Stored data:

--- START ---

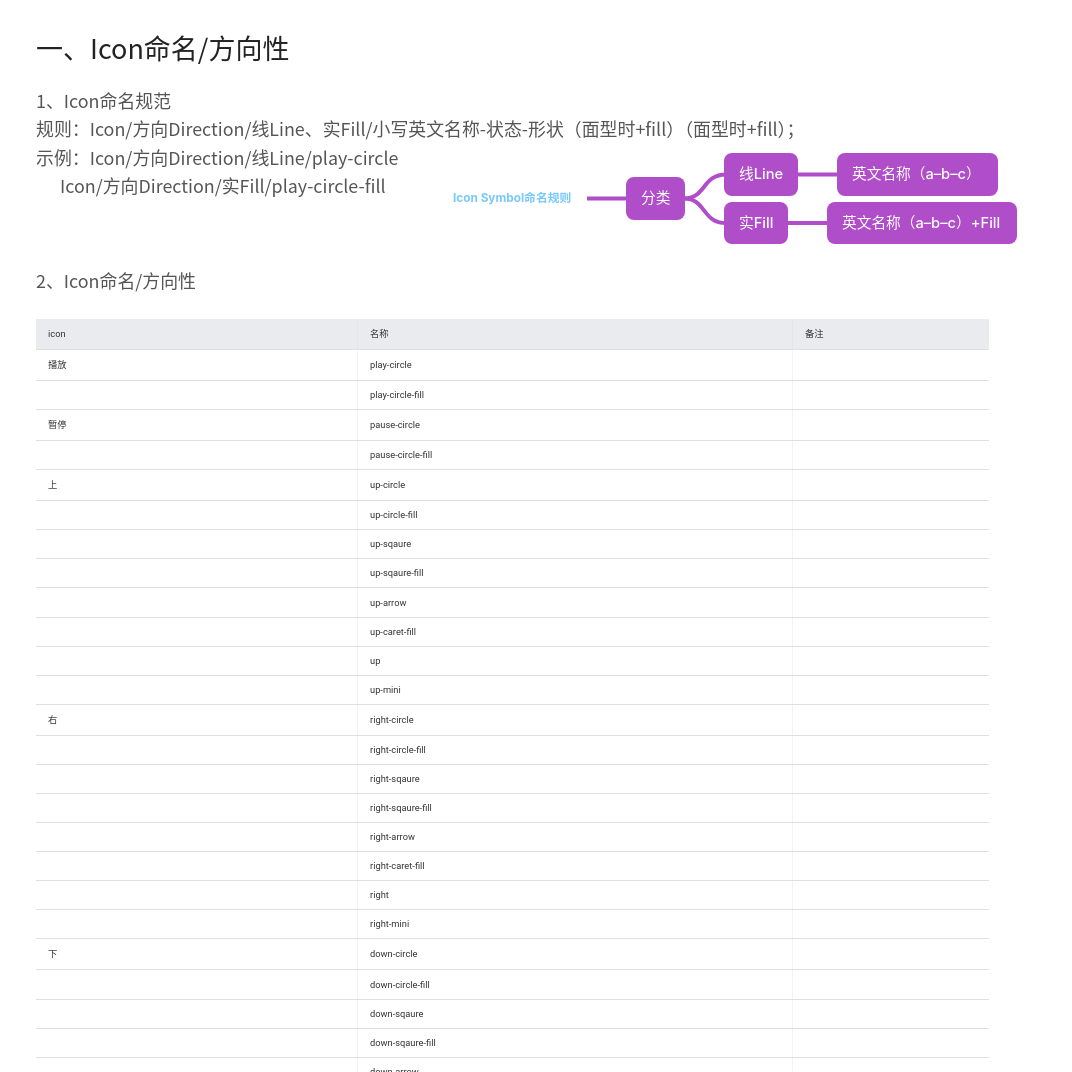
<!DOCTYPE html>
<html lang="zh-CN">
<head>
<meta charset="utf-8">
<title>Icon命名/方向性</title>
<style>
:root {
  --paper: #ffffff;
  --title: #222222;
  --text: #555555;
  --cell: #333333;
  --head: #e9ebef;
  --row-line: #dfe0e2;
  --column-line: #f3f3f4;
  --node: #b04dc8;
  --root-label: #78c8fc;
}
* { box-sizing: border-box; margin: 0; padding: 0; }
html, body { width: 1072px; height: 1072px; overflow: hidden; background: var(--paper); }
.sheet {
  position: relative;
  width: 1072px;
  height: 1072px;
  padding: 28px 36px 0;
  overflow: hidden;
  color: var(--text);
  font: 400 17.9px/28.4px "Noto Sans CJK SC", sans-serif;
  white-space: nowrap;
}
h1 { font-size: 27px; line-height: 40px; font-weight: 400; color: var(--title); }
h2 { font: inherit; }
.naming { height: 113.6px; margin-top: 18px; }
.naming .follow { padding-left: 24px; }
.list-title { margin-top: 66.4px; }

.rule-map { position: absolute; inset: 0; font: 500 14.7px/1 Inter, "Noto Sans CJK SC", sans-serif; }
.rule-map svg { position: absolute; inset: 0; }
.links { fill: none; stroke: var(--node); stroke-width: 4; }
.root, .node { position: absolute; display: flex; align-items: center; }
.root { left: 453px; top: 188px; height: 21px; color: var(--root-label); font-size: 11.8px; font-weight: 700; }
.node { height: 43px; padding-left: 15px; border-radius: 8px; background: var(--node); color: var(--paper); }
.category { left: 626px; top: 177px; width: 59px; }
.line { left: 724px; top: 153px; width: 74px; }
.fill { left: 724px; top: 202px; width: 64px; height: 42px; }
.line-name { left: 837px; top: 153px; width: 161px; }
.fill-name { left: 827px; top: 202px; width: 190px; height: 42px; }

.icon-table {
  display: block;
  width: 953px;
  margin-top: 24.6px;
  color: var(--cell);
  font: 400 9.3px/14px Roboto, "Noto Sans CJK SC", sans-serif;
}
thead, tbody { display: block; }
tr {
  display: grid;
  grid-template-columns: 322px 435px 196px;
  height: 29.1px;
  border-bottom: 1px solid var(--row-line);
}
.group { height: 31px; }
thead tr { height: 31px; background: var(--head); }
th, td { display: flex; align-items: center; padding-left: 12px; font-weight: 400; text-align: left; }
td:not(:last-child) { border-right: 1px solid var(--column-line); }
th:not(:last-child) { border-right: 1px solid #e4e6ea; }
</style>
</head>
<body>
<main class="sheet">
  <h1>一、Icon命名/方向性</h1>
  <section class="naming">
    <h2>1、Icon命名规范</h2>
    <p>规则：Icon/方向Direction/线Line、实Fill/小写英文名称-状态-形状（面型时+fill）（面型时+fill）；</p>
    <p>示例：Icon/方向Direction/线Line/play-circle</p>
    <p class="follow">Icon/方向Direction/实Fill/play-circle-fill</p>
  </section>

  <div class="rule-map">
    <svg width="1072" height="1072" viewBox="0 0 1072 1072" aria-hidden="true">
      <g class="links">
        <path d="M587 198.5H628"/>
        <path d="M684 198.5C706 198.5 702 174.5 726 174.5"/>
        <path d="M684 198.5C706 198.5 702 223 726 223"/>
        <path d="M796 174.5H839"/>
        <path d="M786 223H829"/>
      </g>
    </svg>
    <span class="root">Icon Symbol命名规则</span>
    <span class="node category">分类</span>
    <span class="node line">线Line</span>
    <span class="node fill">实Fill</span>
    <span class="node line-name">英文名称（a–b–c）</span>
    <span class="node fill-name">英文名称（a–b–c）+Fill</span>
  </div>

  <h2 class="list-title">2、Icon命名/方向性</h2>
  <table class="icon-table">
    <thead>
      <tr><th>icon</th><th>名称</th><th>备注</th></tr>
    </thead>
    <tbody>
      <tr class="group"><td>播放</td><td>play-circle</td><td></td></tr>
      <tr><td></td><td>play-circle-fill</td><td></td></tr>
      <tr class="group"><td>暂停</td><td>pause-circle</td><td></td></tr>
      <tr><td></td><td>pause-circle-fill</td><td></td></tr>
      <tr class="group"><td>上</td><td>up-circle</td><td></td></tr>
      <tr><td></td><td>up-circle-fill</td><td></td></tr>
      <tr><td></td><td>up-sqaure</td><td></td></tr>
      <tr><td></td><td>up-sqaure-fill</td><td></td></tr>
      <tr><td></td><td>up-arrow</td><td></td></tr>
      <tr><td></td><td>up-caret-fill</td><td></td></tr>
      <tr><td></td><td>up</td><td></td></tr>
      <tr><td></td><td>up-mini</td><td></td></tr>
      <tr class="group"><td>右</td><td>right-circle</td><td></td></tr>
      <tr><td></td><td>right-circle-fill</td><td></td></tr>
      <tr><td></td><td>right-sqaure</td><td></td></tr>
      <tr><td></td><td>right-sqaure-fill</td><td></td></tr>
      <tr><td></td><td>right-arrow</td><td></td></tr>
      <tr><td></td><td>right-caret-fill</td><td></td></tr>
      <tr><td></td><td>right</td><td></td></tr>
      <tr><td></td><td>right-mini</td><td></td></tr>
      <tr class="group"><td>下</td><td>down-circle</td><td></td></tr>
      <tr><td></td><td>down-circle-fill</td><td></td></tr>
      <tr><td></td><td>down-sqaure</td><td></td></tr>
      <tr><td></td><td>down-sqaure-fill</td><td></td></tr>
      <tr><td></td><td>down-arrow</td><td></td></tr>
    </tbody>
  </table>
</main>
</body>
</html>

--- END ---

Assignment:
Return the records above in their entirety, word for word, with the pictures removed.

Result of the task:
<!DOCTYPE html>
<html lang="zh-CN">
<head>
<meta charset="utf-8">
<title>Icon命名/方向性</title>
<style>
:root {
  --paper: #ffffff;
  --title: #222222;
  --text: #555555;
  --cell: #333333;
  --head: #e9ebef;
  --row-line: #dfe0e2;
  --column-line: #f3f3f4;
  --node: #b04dc8;
  --root-label: #78c8fc;
}
* { box-sizing: border-box; margin: 0; padding: 0; }
html, body { width: 1072px; height: 1072px; overflow: hidden; background: var(--paper); }
.sheet {
  position: relative;
  width: 1072px;
  height: 1072px;
  padding: 28px 36px 0;
  overflow: hidden;
  color: var(--text);
  font: 400 17.9px/28.4px "Noto Sans CJK SC", sans-serif;
  white-space: nowrap;
}
h1 { font-size: 27px; line-height: 40px; font-weight: 400; color: var(--title); }
h2 { font: inherit; }
.naming { height: 113.6px; margin-top: 18px; }
.naming .follow { padding-left: 24px; }
.list-title { margin-top: 66.4px; }

.rule-map { position: absolute; inset: 0; font: 500 14.7px/1 Inter, "Noto Sans CJK SC", sans-serif; }
.rule-map svg { position: absolute; inset: 0; }
.links { fill: none; stroke: var(--node); stroke-width: 4; }
.root, .node { position: absolute; display: flex; align-items: center; }
.root { left: 453px; top: 188px; height: 21px; color: var(--root-label); font-size: 11.8px; font-weight: 700; }
.node { height: 43px; padding-left: 15px; border-radius: 8px; background: var(--node); color: var(--paper); }
.category { left: 626px; top: 177px; width: 59px; }
.line { left: 724px; top: 153px; width: 74px; }
.fill { left: 724px; top: 202px; width: 64px; height: 42px; }
.line-name { left: 837px; top: 153px; width: 161px; }
.fill-name { left: 827px; top: 202px; width: 190px; height: 42px; }

.icon-table {
  display: block;
  width: 953px;
  margin-top: 24.6px;
  color: var(--cell);
  font: 400 9.3px/14px Roboto, "Noto Sans CJK SC", sans-serif;
}
thead, tbody { display: block; }
tr {
  display: grid;
  grid-template-columns: 322px 435px 196px;
  height: 29.1px;
  border-bottom: 1px solid var(--row-line);
}
.group { height: 31px; }
thead tr { height: 31px; background: var(--head); }
th, td { display: flex; align-items: center; padding-left: 12px; font-weight: 400; text-align: left; }
td:not(:last-child) { border-right: 1px solid var(--column-line); }
th:not(:last-child) { border-right: 1px solid #e4e6ea; }
</style>
</head>
<body>
<main class="sheet">
  <h1>一、Icon命名/方向性</h1>
  <section class="naming">
    <h2>1、Icon命名规范</h2>
    <p>规则：Icon/方向Direction/线Line、实Fill/小写英文名称-状态-形状（面型时+fill）（面型时+fill）；</p>
    <p>示例：Icon/方向Direction/线Line/play-circle</p>
    <p class="follow">Icon/方向Direction/实Fill/play-circle-fill</p>
  </section>

  <div class="rule-map">
    <svg width="1072" height="1072" viewBox="0 0 1072 1072" aria-hidden="true">
      <g class="links">
        <path d="M587 198.5H628"/>
        <path d="M684 198.5C706 198.5 702 174.5 726 174.5"/>
        <path d="M684 198.5C706 198.5 702 223 726 223"/>
        <path d="M796 174.5H839"/>
        <path d="M786 223H829"/>
      </g>
    </svg>
    <span class="root">Icon Symbol命名规则</span>
    <span class="node category">分类</span>
    <span class="node line">线Line</span>
    <span class="node fill">实Fill</span>
    <span class="node line-name">英文名称（a–b–c）</span>
    <span class="node fill-name">英文名称（a–b–c）+Fill</span>
  </div>

  <h2 class="list-title">2、Icon命名/方向性</h2>
  <table class="icon-table">
    <thead>
      <tr><th>icon</th><th>名称</th><th>备注</th></tr>
    </thead>
    <tbody>
      <tr class="group"><td>播放</td><td>play-circle</td><td></td></tr>
      <tr><td></td><td>play-circle-fill</td><td></td></tr>
      <tr class="group"><td>暂停</td><td>pause-circle</td><td></td></tr>
      <tr><td></td><td>pause-circle-fill</td><td></td></tr>
      <tr class="group"><td>上</td><td>up-circle</td><td></td></tr>
      <tr><td></td><td>up-circle-fill</td><td></td></tr>
      <tr><td></td><td>up-sqaure</td><td></td></tr>
      <tr><td></td><td>up-sqaure-fill</td><td></td></tr>
      <tr><td></td><td>up-arrow</td><td></td></tr>
      <tr><td></td><td>up-caret-fill</td><td></td></tr>
      <tr><td></td><td>up</td><td></td></tr>
      <tr><td></td><td>up-mini</td><td></td></tr>
      <tr class="group"><td>右</td><td>right-circle</td><td></td></tr>
      <tr><td></td><td>right-circle-fill</td><td></td></tr>
      <tr><td></td><td>right-sqaure</td><td></td></tr>
      <tr><td></td><td>right-sqaure-fill</td><td></td></tr>
      <tr><td></td><td>right-arrow</td><td></td></tr>
      <tr><td></td><td>right-caret-fill</td><td></td></tr>
      <tr><td></td><td>right</td><td></td></tr>
      <tr><td></td><td>right-mini</td><td></td></tr>
      <tr class="group"><td>下</td><td>down-circle</td><td></td></tr>
      <tr><td></td><td>down-circle-fill</td><td></td></tr>
      <tr><td></td><td>down-sqaure</td><td></td></tr>
      <tr><td></td><td>down-sqaure-fill</td><td></td></tr>
      <tr><td></td><td>down-arrow</td><td></td></tr>
    </tbody>
  </table>
</main>
</body>
</html>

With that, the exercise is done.